Lori has taught insights and innovation at Columbia University, NYU and Pace University, and she has conducted major insights/innovation programs for companies such as Carter’s, Russell Athletic, ConAgra, Kimberly-Clark, Rubbermaid, Google, Samsung, MetLife, The Home Depot, USG Corporation, Colgate, Timex, IBM, Johnson & Johnson, Campbell’s Soup, and Microsoft.
Lori holds a B.A. in linguistics from UCLA, and has won 43 regional, national, and international awards for creative work, marketing effectiveness and direct marketing programs, including 5 Best of Shows awards and a Clio. Her firm has generated more than $3 billion in incremental revenue for clients through innovation and effective marketing programs.
1. What have you found most challenging as a CEO or executive of a large enterprise?
Making sure that I stay on top of all the key relationships in a meaningful way.
2. How did you become a CEO or executive of a large enterprise? Can you please briefly tell the story?
Started my firm in 1994 after being a VP of Marketing for a large regional bank. I realized I was in the wrong role and began to recast my life based on what I love doing, what energizes me and gives me purpose.
3. How do you structure your work days from waking up to going to sleep?
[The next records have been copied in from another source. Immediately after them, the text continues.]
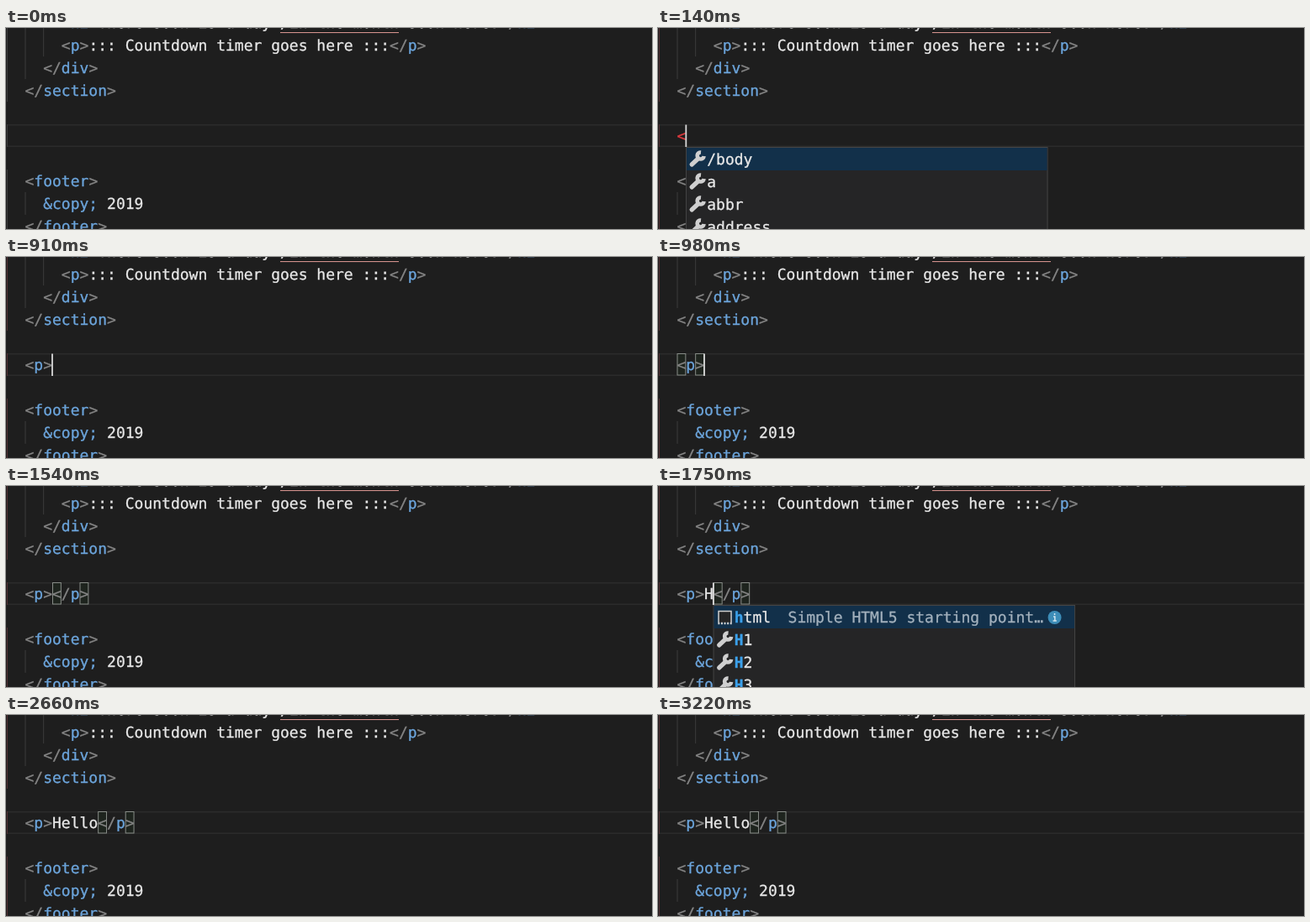
Write an HTML page that moves like this. It is 768x240 px and loops after 3290 ms.

```html
<!DOCTYPE html>
<html lang="en">
<head>
<meta charset="utf-8">
<title>Typing a paragraph</title>
<style>
html, body { margin: 0; width: 100%; height: 100%; overflow: hidden; background: #1e1e1e; }
svg { display: block; }
text { font: 18px "DejaVu Sans Mono", monospace; white-space: pre; text-rendering: geometricPrecision; stroke-width: .3px; }
</style>
</head>
<body>
<svg id="stage" width="768" height="240" viewBox="0 0 768 240"></svg>
<script>
const LOOP = 3290, CHAR = 10.836, LEFT = 22.5, ROW = 27;
const GRAY = '#858585', BLUE = '#6ca5dc', WHITE = '#e8e8e8', RED = '#e03a3e', MATCH = '#3ba0ea';
const stage = document.getElementById('stage');

// Suggestion lists: items, length of the highlighted match, info icon, snippet first
const lists = {
  all: { items: ['/body', 'a', 'abbr', 'address'], match: 0 },
  p: { items: ['p', 'param', 'picture', 'pre'], match: 1, info: true },
  h: { items: ['html', 'H1', 'H2', 'H3'], match: 1, info: true, snippet: 'Simple HTML5 starting point…' },
  he: { items: ['head', 'header'], match: 2, info: true }
};

// Each step: start time, text before the cursor, text after it, and what else shows
const steps = [
  { at: 0, typed: '', off: true },
  { at: 140, typed: '<', list: 'all', bad: true },
  { at: 420, typed: '<p', list: 'p' },
  { at: 560, typed: '<p', list: 'p', footerBad: true },
  { at: 910, typed: '<p>' },
  { at: 980, typed: '<p>', boxes: [0, 2] },
  { at: 1050, typed: '<p>', rest: '</p>' },
  { at: 1540, typed: '<p>', rest: '</p>', off: true },
  { at: 1750, typed: '<p>H', rest: '</p>', list: 'h' },
  { at: 1820, typed: '<p>He', rest: '</p>', list: 'he' },
  { at: 1960, typed: '<p>Hel', rest: '</p>' },
  { at: 2100, typed: '<p>Hell', rest: '</p>' },
  { at: 2240, typed: '<p>Hello', rest: '</p>' },
  { at: 2660, typed: '<p>Hello', rest: '</p>', off: true }
];

const colX = col => LEFT + col * CHAR;
const esc = s => s.replace(/&/g, '&amp;').replace(/</g, '&lt;');
const ink = color => `fill="${color}" stroke="${color}"`;
const rect = (x, y, w, h, fill, more = '') =>
  `<rect x="${x}" y="${y}" width="${w}" height="${h}" fill="${fill}" ${more}/>`;
const text = (x, y, body, color = WHITE) => `<text x="${x}" y="${y}" ${ink(color)}>${body}</text>`;
const span = (color, s, more = '') => `<tspan ${ink(color)} ${more}>${esc(s)}</tspan>`;

function code(col, row, source, bad) {
  const tokens = source.match(/<\/?|>|&\w+;|\w+|[^\w<>&]+/g) || [];
  const body = tokens.map((token, i) => {
    const isTag = i && tokens[i - 1][0] === '<';
    const color = bad ? RED : /^[<>]/.test(token) ? GRAY : isTag || token[0] === '&' ? BLUE : WHITE;
    return span(color, token);
  });
  return text(colX(col), row * ROW + .4, body.join(''));
}

function guides(tint) {
  const bar = (x, y, h, fill = '#3c3c3c') => rect(x, y, 1, h, fill);
  return bar(1, 0, 88, tint) + bar(1, 115, 27, tint) + bar(1, 169, 71, tint) +
    bar(colX(0), 0, 61) + bar(colX(2), 0, 34) + bar(colX(0), 196, 27);
}

const wrench = y => `<g transform="translate(-.4 ${y + .5})" fill="none" stroke="#cfcfcf">
  <path d="M7.5 20.5L15 13.5" stroke-width="5.2" stroke-linecap="round"/>
  <path d="M18.4 6A4 4 0 1 0 22 10.5" stroke-width="4.6"/></g>`;

const snippetIcon = `<path d="M6.5 21V7.5H21.5V21" fill="#252526" stroke="#d0d0d0" stroke-width="1.5"/>
  <path d="M5.8 22H22.5" stroke="#d0d0d0" stroke-width="2.4" stroke-dasharray="2 1.6"/>`;

const infoIcon = `<circle cx="406" cy="15" r="8" fill="#3d8db8"/>
  <path d="M406 10V12M404.5 14H406.3V19M404 19H408.3" fill="none" stroke="#d4e6f0" stroke-width="1.5"/>`;

function popup(col, { items, match, info, snippet }) {
  const rows = items.map((item, i) => {
    const name = span(MATCH, item.slice(0, match), 'font-weight="bold"') + esc(item.slice(match));
    return (snippet && !i ? snippetIcon : wrench(i * ROW)) + text(25.2, 21 + i * ROW, name);
  });
  const height = items.length * ROW + 2;
  return `<g transform="translate(${colX(col) - .3} 142)">` +
    rect(.5, .5, 429.5, height, '#252526', 'stroke="#454545"') +
    rect(1, 1, 428.5, ROW, '#12304a') + rows.join('') +
    (snippet ? text(89, 21, snippet, '#a3b1bd') : '') + (info ? infoIcon : '') + '</g>';
}

const bracketBox = col =>
  rect(colX(col) + .5, 115.5, CHAR - 1, 25.5, '#1e241e', 'stroke="#888d88"');

function draw({ typed, rest = '', list, bad, footerBad, off, boxes }) {
  const cursor = typed.length;
  const marked = boxes || (rest ? [cursor, cursor + 3] : []);
  stage.innerHTML =
    rect(0, 0, 768, 240, '#1e1e1e') +
    rect(2, 115, 766, 1.5, '#2b2b2b') + rect(2, 140.5, 766, 1.5, '#2b2b2b') +
    guides(typed ? '#533033' : '#3c3c3c') +
    code(4, 0, '<h2>There soon is a day /in the month soon here.</h2>') +
    rect(326, 5, 141, 1, '#d8948f') +
    code(4, 1, '<p>::: Countdown timer goes here :::</p>') +
    code(2, 2, '</div>') +
    code(0, 3, '</section>') +
    marked.map(bracketBox).join('') +
    code(0, 5, typed + rest, bad) +
    code(0, 7, '<footer>', footerBad) +
    code(2, 8, '&copy; 2019') +
    code(0, 9, '</footer>') +
    (list ? popup(cursor, lists[list]) : '') +
    (off ? '' : rect(colX(cursor) - .9, 115.5, 1.8, 26.5, '#d8d8d8'));
}

let shown;
function tick() {
  const time = performance.now() % LOOP;
  const step = steps.filter(s => s.at <= time).pop();
  if (step !== shown) draw(shown = step);
  requestAnimationFrame(tick);
}
tick();
</script>
</body>
</html>
```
I start the day with meditation and mindfulness work, then get all my emails out of the way. I try to get my workout done early so I am fresh, but sometimes I wait until later in the day. The work day is focused on writing, project management, team collaboration and time to rest in between so I am fresh with each new conversation. At night, I take some downtime to enjoy something creative - reading, watching a movie, etc. before meditation again just before falling asleep.
4. What's the most recent significant leadership lesson you've learned?
I cannot be a better leader with others than I am with myself.
5. What's one book that has had a profound impact on your leadership so far? Can you please briefly tell the story of how that book impacted your leadership?
First Break All the Rules - a quantitative study of what makes a great workplace. It's a simple primer of the basics of what makes a great team work well together.
6. How do you build leadership capacity in a large enterprise?
I start by understanding each person's passion and their gifts, then encourage them to do what they love and what energizes them. I also make sure I understand the opposite of that and work to diminish those things. Next, I tell everyone that I have 100% of me 100% of the time, I encourage diversity of opinions, backgrounds, age, race, etc. and actively encourage people to tell the honest truth about things by giving a variety of ways to provide feedback.
7. What is one meaningful story that comes to mind from your time as a CEO or executive of a large enterprise so far?
I was working on a multi-billion dollar logistics and distribution plan for a large manufacturing company. As part of our work, I needed to tour a plant. I was told that we were meeting with management, so I got all dressed up in my suit. NOPE. It was plant management. The plant manager, who had more tattoos than he had teeth, took one look at me in my suit and rolled his eyes. He then went to the wall of construction helmets and carefully picked out the most disgusting one for me to wear. By the end of the day, he had told me the truth about what was REALLY going on in the plant and with distribution. He solved a key piece of the puzzle. He invited me out for a beer and a ride on his Harley. The key lesson is that everyone is an expert in something you're not. Listen to people without judgment and you'll learn a lot!